“In the pursuit of reviving a district and building of a community, some opt for politics and others opt for football. We opted for art and culture,” Eman Hussein, deputy CEO of Al-Ismaelia, told Arab News.
Aiming to transform the downtown area into an inclusive district, Al-Ismaelia linked restoration projects with a range of art and culture exhibitions.
“When you uplift one aspect of the community, the whole ecosystem is uplifted,” said Hussein.
Today, the company owns 25 properties in downtown Cairo, many of which have been transformed as co-working spaces, rental accommodation, retail outlets and offices.
Al-Ismaelia’s plans were put on hold amid the turmoil surrounding the 2011 Egyptian uprising before the projects resumed in collaboration with the government.
“Restoration has challenges in every step,” Hussein said. These range from acquiring the building from as many as 90 different owners all the way to licensing, infrastructure issues and operational limitations such as power supply.
However, she is pleased with the outcome, and said the district is benefiting from an authentic revival of the past, a contemporary flair, plus strong support for art, culture and homegrown concepts.
The movement to revive the past is accompanied by a strong contemporary cultural agenda. Today, the historic old Cairo district is home to pop-up galleries and contemporary art exhibitions.
Perhaps one of the most intriguing showcases is Ai-Da, a three-legged robot that responds to the Riddle of the Sphinx with AI-generated messages and AI-informed drawings. Ai-Da’s arrival in Egypt caused controversy after the robot was briefly detained by authorities who feared that it was a spying device.
Cairo’s affluent Zamalek district is also home to established contemporary art galleries, including Zamalek Art Gallery, Art Talk Gallery and the Ubuntu art gallery.
The three-story Adam Henein Museum in the Giza district includes a sculpture park owned by the late artist Adam Henein (formerly known as Samuel) and managed today by Inas Luca, who, as the Adam Henein Foundation director, has been “entrusted with his treasures,” as she puts it.
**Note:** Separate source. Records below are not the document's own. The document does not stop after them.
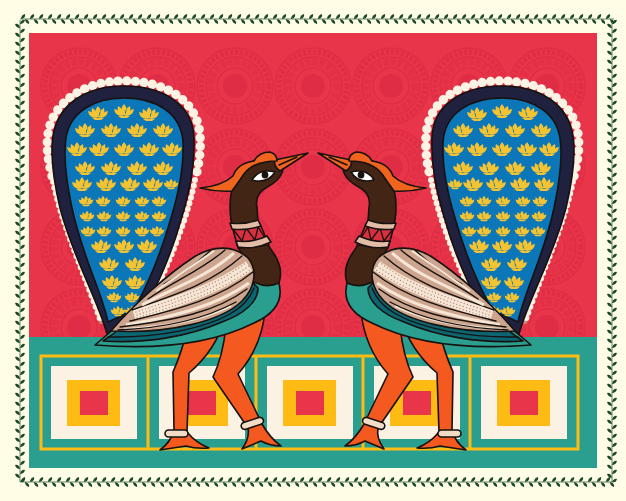
<!DOCTYPE html>
<html lang="en">
<head>
<meta charset="utf-8">
<title>Two peacocks, folk art panel</title>
<style>
:root{--paper:#fffde6;--red:#e93549;--red-deep:#cf2440;--teal:#2a9f90;--teal-deep:#0b6672;--gold:#fdbb14;--cream:#fbf2e4;--navy:#20203f;--blue:#0b76b8;--lotus:#f3c332;--orange:#f4591f;--crest:#f0641e;--brown:#432515;--tan:#cda48d;--ink:#17120f;--leaf:#1c4a26}
html,body{margin:0;background:var(--paper);overflow:hidden}
svg{display:block;width:626px;height:501px}
.paper{fill:var(--paper)}
.sky{fill:var(--red)}
.floor{fill:var(--teal)}
.medallion{fill:none;stroke:var(--red-deep);opacity:.42}
.medallion .core{fill:var(--red-deep);stroke:none}
.frame{fill:none;stroke:var(--gold);stroke-width:3}
.cream{fill:var(--cream)}
.gold{fill:var(--gold)}
.outline{stroke:var(--ink);stroke-width:1.6;stroke-linejoin:round;stroke-linecap:round}
.thread{fill:none;stroke:#c98a7c;stroke-linecap:round}
.pearls{fill:none;stroke:var(--cream);stroke-linecap:round}
.fan{fill:var(--navy)}
.fan-inner{fill:var(--blue)}
.lotus{fill:var(--lotus)}
.leg{fill:var(--orange)}
.anklet{fill:#f3dcc6}
.belly{fill:var(--teal)}
.belly-inner{fill:var(--teal-deep)}
.wing{fill:var(--tan)}
.feather{fill:none;stroke:var(--ink);stroke-width:1.4;stroke-linecap:round}
.band{fill:none;stroke:#f6e6d6;stroke-linecap:butt}
.beads{fill:none;stroke:#b98770;stroke-width:1.4;stroke-linecap:round;stroke-dasharray:0 3.4}
.neck{fill:var(--brown)}
.collar{fill:#e2bca6}
.collar-red{fill:#d93040}
.zigzag{fill:none;stroke:var(--ink);stroke-width:1.3}
.crest{fill:var(--crest)}
.eye{fill:#fff}
.pupil{fill:var(--ink)}
.stem{fill:none;stroke:var(--leaf);stroke-width:.7}
.leaf{fill:var(--leaf)}
</style>
</head>
<body>
<svg viewBox="0 0 626 501" role="img" aria-label="Two mirrored folk art peacocks on a red and teal ground with a leafy border">
<defs>
  <g id="sprig">
    <path class="stem" d="M0 7H9"/>
    <path class="leaf" d="M1 7Q1 3 5 2Q6 6 1 7ZM5 7Q5 11 9 12Q10 8 5 7Z"/>
  </g>
  <pattern id="vine-across" width="9" height="14" patternUnits="userSpaceOnUse" x="20" y="12">
    <use href="#sprig"/><use href="#sprig" x="-9"/>
  </pattern>
  <pattern id="vine-across-low" width="9" height="14" patternUnits="userSpaceOnUse" x="20" y="475">
    <use href="#sprig"/><use href="#sprig" x="-9"/>
  </pattern>
  <pattern id="vine-down" width="14" height="9" patternUnits="userSpaceOnUse" x="13" y="20">
    <g transform="matrix(0 -1 1 0 0 9)"><use href="#sprig"/><use href="#sprig" x="-9"/></g>
  </pattern>
  <pattern id="vine-down-right" width="14" height="9" patternUnits="userSpaceOnUse" x="605" y="20">
    <g transform="matrix(0 -1 1 0 0 9)"><use href="#sprig"/><use href="#sprig" x="-9"/></g>
  </pattern>

  <clipPath id="sky-area"><rect x="29" y="33" width="568" height="305"/></clipPath>
  <g id="medallion" class="medallion">
    <circle r="38" stroke-width="1.5"/>
    <circle r="34" stroke-width="5" stroke-dasharray="3 2"/>
    <circle r="29" stroke-width="1.5"/>
    <circle r="24" stroke-width="7" stroke-dasharray="5 2" opacity=".6"/>
    <circle r="18" stroke-width="1.5"/>
    <circle class="core" r="12"/>
  </g>
  <g id="medallion-row">
    <use href="#medallion" x="79"/><use href="#medallion" x="157"/><use href="#medallion" x="235"/><use href="#medallion" x="313"/><use href="#medallion" x="391"/><use href="#medallion" x="469"/><use href="#medallion" x="547"/>
  </g>

  <g id="tile">
    <rect class="cream" x="-43" y="-37" width="86" height="73"/>
    <rect class="gold" x="-27" y="-23" width="53" height="46"/>
    <rect class="sky" x="-14" y="-12" width="28" height="24"/>
  </g>

  <g id="lotus" class="lotus">
    <path d="M0 -7Q5 -2 0 5Q-5 -2 0 -7ZM-6 -5Q0 -2 -1 5Q-8 2 -6 -5ZM6 -5Q0 -2 1 5Q8 2 6 -5ZM-10 -2Q-4 -1 -2 5Q-9 5 -10 -2ZM10 -2Q4 -1 2 5Q9 5 10 -2Z"/>
    <path d="M-6 5H6L3 7H-3Z"/>
  </g>
  <g id="lotus-small"><use href="#lotus" transform="scale(.74)"/></g>

  <path id="fan-crown" d="M52 176C48 160 46 148 48 134C52 104 82 81 124 81C168 81 198 102 200 136C201 152 199 164 195 180"/>
  <path id="fan-sides" d="M52 176C60 222 84 272 101 322M195 180C188 216 172 256 154 294"/>
  <path id="fan-eye" d="M108 322C102 292 82 256 72 208C66 180 63 158 66 138C70 112 94 98 124 98C156 98 181 113 183 142C184 166 179 192 171 218C162 250 148 284 134 310Z"/>
  <clipPath id="fan-eye-area"><use href="#fan-eye"/></clipPath>

  <g id="peacock">
    <g id="tail">
      <use href="#fan-sides" class="thread" stroke-width="4"/>
      <use href="#fan-sides" class="pearls" stroke-width="6" stroke-dasharray="0 6"/>
      <use href="#fan-crown" class="pearls" stroke-width="9.4" stroke-dasharray="0 8.6"/>
      <path class="fan outline" d="M107 334C98 300 73 258 60 208C53 178 50 156 53 136C58 104 86 86 124 86C164 86 193 105 194 138C195 166 190 190 181 220C172 252 158 284 145 308Z"/>
      <use href="#fan-eye" class="fan-inner outline"/>
      <g clip-path="url(#fan-eye-area)">
        <use href="#lotus" x="98" y="113"/><use href="#lotus" x="124" y="111"/><use href="#lotus" x="149" y="114"/>
        <use href="#lotus" x="85" y="130"/><use href="#lotus" x="111" y="130"/><use href="#lotus" x="137" y="130"/><use href="#lotus" x="163" y="130"/>
        <use href="#lotus" x="77" y="149"/><use href="#lotus" x="99" y="149"/><use href="#lotus" x="124" y="149"/><use href="#lotus" x="149" y="149"/><use href="#lotus" x="172" y="149"/>
        <use href="#lotus" x="85" y="168"/><use href="#lotus" x="111" y="168"/><use href="#lotus" x="137" y="168"/><use href="#lotus" x="163" y="168"/>
        <use href="#lotus" x="82" y="184"/><use href="#lotus" x="106" y="184"/><use href="#lotus" x="130" y="184"/><use href="#lotus" x="153" y="184"/><use href="#lotus-small" x="171" y="184"/>
        <use href="#lotus-small" x="86" y="201"/><use href="#lotus-small" x="103" y="201"/><use href="#lotus-small" x="123" y="201"/><use href="#lotus-small" x="142" y="201"/><use href="#lotus-small" x="159" y="201"/>
        <use href="#lotus-small" x="87" y="216"/><use href="#lotus-small" x="104" y="216"/><use href="#lotus-small" x="123" y="216"/><use href="#lotus-small" x="142" y="216"/><use href="#lotus-small" x="159" y="216"/>
        <use href="#lotus-small" x="88" y="231"/><use href="#lotus-small" x="104" y="231"/><use href="#lotus-small" x="123" y="231"/><use href="#lotus-small" x="142" y="231"/><use href="#lotus-small" x="157" y="231"/>
        <use href="#lotus" x="101" y="246"/><use href="#lotus" x="124" y="246"/><use href="#lotus" x="147" y="246"/>
        <use href="#lotus" x="109" y="264"/><use href="#lotus" x="135" y="264"/>
        <use href="#lotus" x="112" y="282"/><use href="#lotus" x="135" y="282"/>
        <use href="#lotus-small" x="114" y="297"/><use href="#lotus-small" x="132" y="297"/>
        <use href="#lotus-small" x="118" y="311"/><use href="#lotus-small" x="132" y="311"/>
      </g>
    </g>

    <g id="legs">
      <path class="leg outline" d="M226 326L265 312Q261 348 238 374L262 424Q270 438 281 446Q270 446 261 441L242 449Q250 438 248 428L213 377Q223 356 226 326Z"/>
      <path class="leg outline" d="M188 326L225 318Q216 350 189 373L187 432Q196 443 209 448Q196 449 186 446L160 450Q171 442 174 430L173 372Q182 352 188 326Z"/>
      <rect class="anklet outline" x="165" y="430" width="23" height="7" rx="3.5"/>
      <rect class="anklet outline" x="241" y="420" width="23" height="7" rx="3.5" transform="rotate(-18 252 424)"/>
    </g>

    <g id="body">
      <path class="belly outline" d="M95 345Q108 334 122 322L240 268L278 280C285 300 274 314 254 323C220 340 170 351 95 345Z"/>
      <path class="belly-inner outline" d="M103 341Q114 334 124 325L250 280L258 288C258 302 244 314 222 322C190 336 146 344 103 341Z"/>
      <path class="feather" d="M108 337C160 338 205 328 230 314Q248 304 254 288"/>
    </g>

    <g id="neck">
      <path class="neck outline" d="M231 220C228 200 232 180 242 168C254 157 270 158 280 163C287 169 280 180 269 186C259 191 255 198 257 207L258 222Q264 240 272 251C281 263 282 274 279 283Q266 289 252 281Q246 262 238 247Z"/>
      <path class="collar-red outline" d="M232 226L260 224L269 245L238 248Z"/>
      <path class="zigzag" d="M233 229L242 241L246 228L255 240L258 227L265 238"/>
      <path class="collar outline" d="M230 223Q245 225 258 220L261 226Q246 231 232 229Z"/>
      <path class="collar outline" d="M236 241Q252 243 267 236L271 242Q254 250 238 247Z"/>
    </g>

    <g id="wing">
      <path class="wing outline" d="M111 331C134 304 168 274 194 257C213 245 234 245 248 258C258 270 255 288 242 301C222 321 170 334 111 331Z"/>
      <path class="band" stroke-width="11" d="M134 315C172 303 212 292 249 266"/>
      <path class="beads" d="M136 312C172 300 211 289 247 262M137 315C173 303 212 292 249 266M137 318C174 306 214 295 250 270"/>
      <path class="feather" d="M132 310C170 296 208 286 242 256M130 321C174 310 218 300 253 272"/>
      <path class="band" stroke-width="3" d="M142 305C172 288 204 279 234 253M126 325C176 316 216 306 249 283"/>
      <path class="feather" d="M148 299C176 280 202 270 225 250M120 327C176 320 216 312 247 289M164 284Q190 270 211 250"/>
      <path class="band" stroke-width="2" d="M156 291Q186 270 214 251M124 329Q190 326 231 306"/>
      <path class="feather" d="M118 330Q190 327 236 302"/>
    </g>

    <g id="head">
      <path class="crest outline" d="M275 160L308 153L280 171Q273 166 275 160Z"/>
      <path class="crest outline" d="M200 188Q222 186 233 176C237 165 246 162 254 161Q259 152 270 152Q277 154 277 161C262 161 250 166 244 174Q238 183 232 191Q216 192 200 188Z"/>
      <path class="eye outline" d="M252 180Q259 168 275 172Q268 184 252 180Z"/>
      <circle class="pupil" cx="265" cy="175" r="3.4"/>
      <path class="feather" d="M279 165L297 157"/>
    </g>
  </g>
</defs>

<rect class="paper" width="626" height="501"/>

<g id="leaf-border">
  <rect fill="url(#vine-across)" x="20" y="12" width="594" height="14"/>
  <rect fill="url(#vine-across-low)" x="20" y="475" width="594" height="14"/>
  <rect fill="url(#vine-down)" x="13" y="20" width="14" height="462"/>
  <rect fill="url(#vine-down-right)" x="605" y="20" width="14" height="462"/>
</g>

<g id="backdrop">
  <rect class="sky" x="29" y="33" width="568" height="305"/>
  <g clip-path="url(#sky-area)">
    <use href="#medallion-row" y="86"/>
    <use href="#medallion-row" y="167"/>
    <use href="#medallion-row" y="247"/>
    <use href="#medallion-row" y="327"/>
  </g>
  <rect class="floor" x="29" y="337" width="568" height="131"/>
</g>

<g id="tiled-floor">
  <path class="frame" d="M41 356H578V449H41ZM148 356V449M256 356V449M363 356V449M470 356V449"/>
  <use href="#tile" x="94" y="403"/>
  <use href="#tile" x="202" y="403"/>
  <use href="#tile" x="310" y="403"/>
  <use href="#tile" x="417" y="403"/>
  <use href="#tile" x="524" y="403"/>
</g>

<use href="#peacock"/>
<use href="#peacock" transform="matrix(-1 0 0 1 626 0)"/>
</svg>
</body>
</html>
Henein, who died in 2020, founded the annual Aswan International Sculpture Symposium. The museum is dedicated to displaying his drawings, paintings and sculptures, including a collection previously displayed in the Metropolitan Museum in 1999-2000.
What is next for Egypt’s cultural scene? The country is patiently awaiting the outcome of the latest expeditions of Zahi Hawass, the archaeologist, National Geographic explorer and former minister of state for antiquities
Hawass has partnered with Netflix for a five-episode docu-series to be aired next year that will unlock the mystery of the death of Tutankhamun.
The world is also eagerly awaiting the opening of the Grand Egyptian Museum, which promises to be another momentous occasion.
For a country of 105 million people and an ancient civilization that continues to influence literature, film architecture and fashion, it is evident that there is no shortage of human capital and intellectual wealth, and that Egypt is ready to enchant the world once again.
May Barber is an architect and brand management consultant focused on sustainability and purpose-driven projects.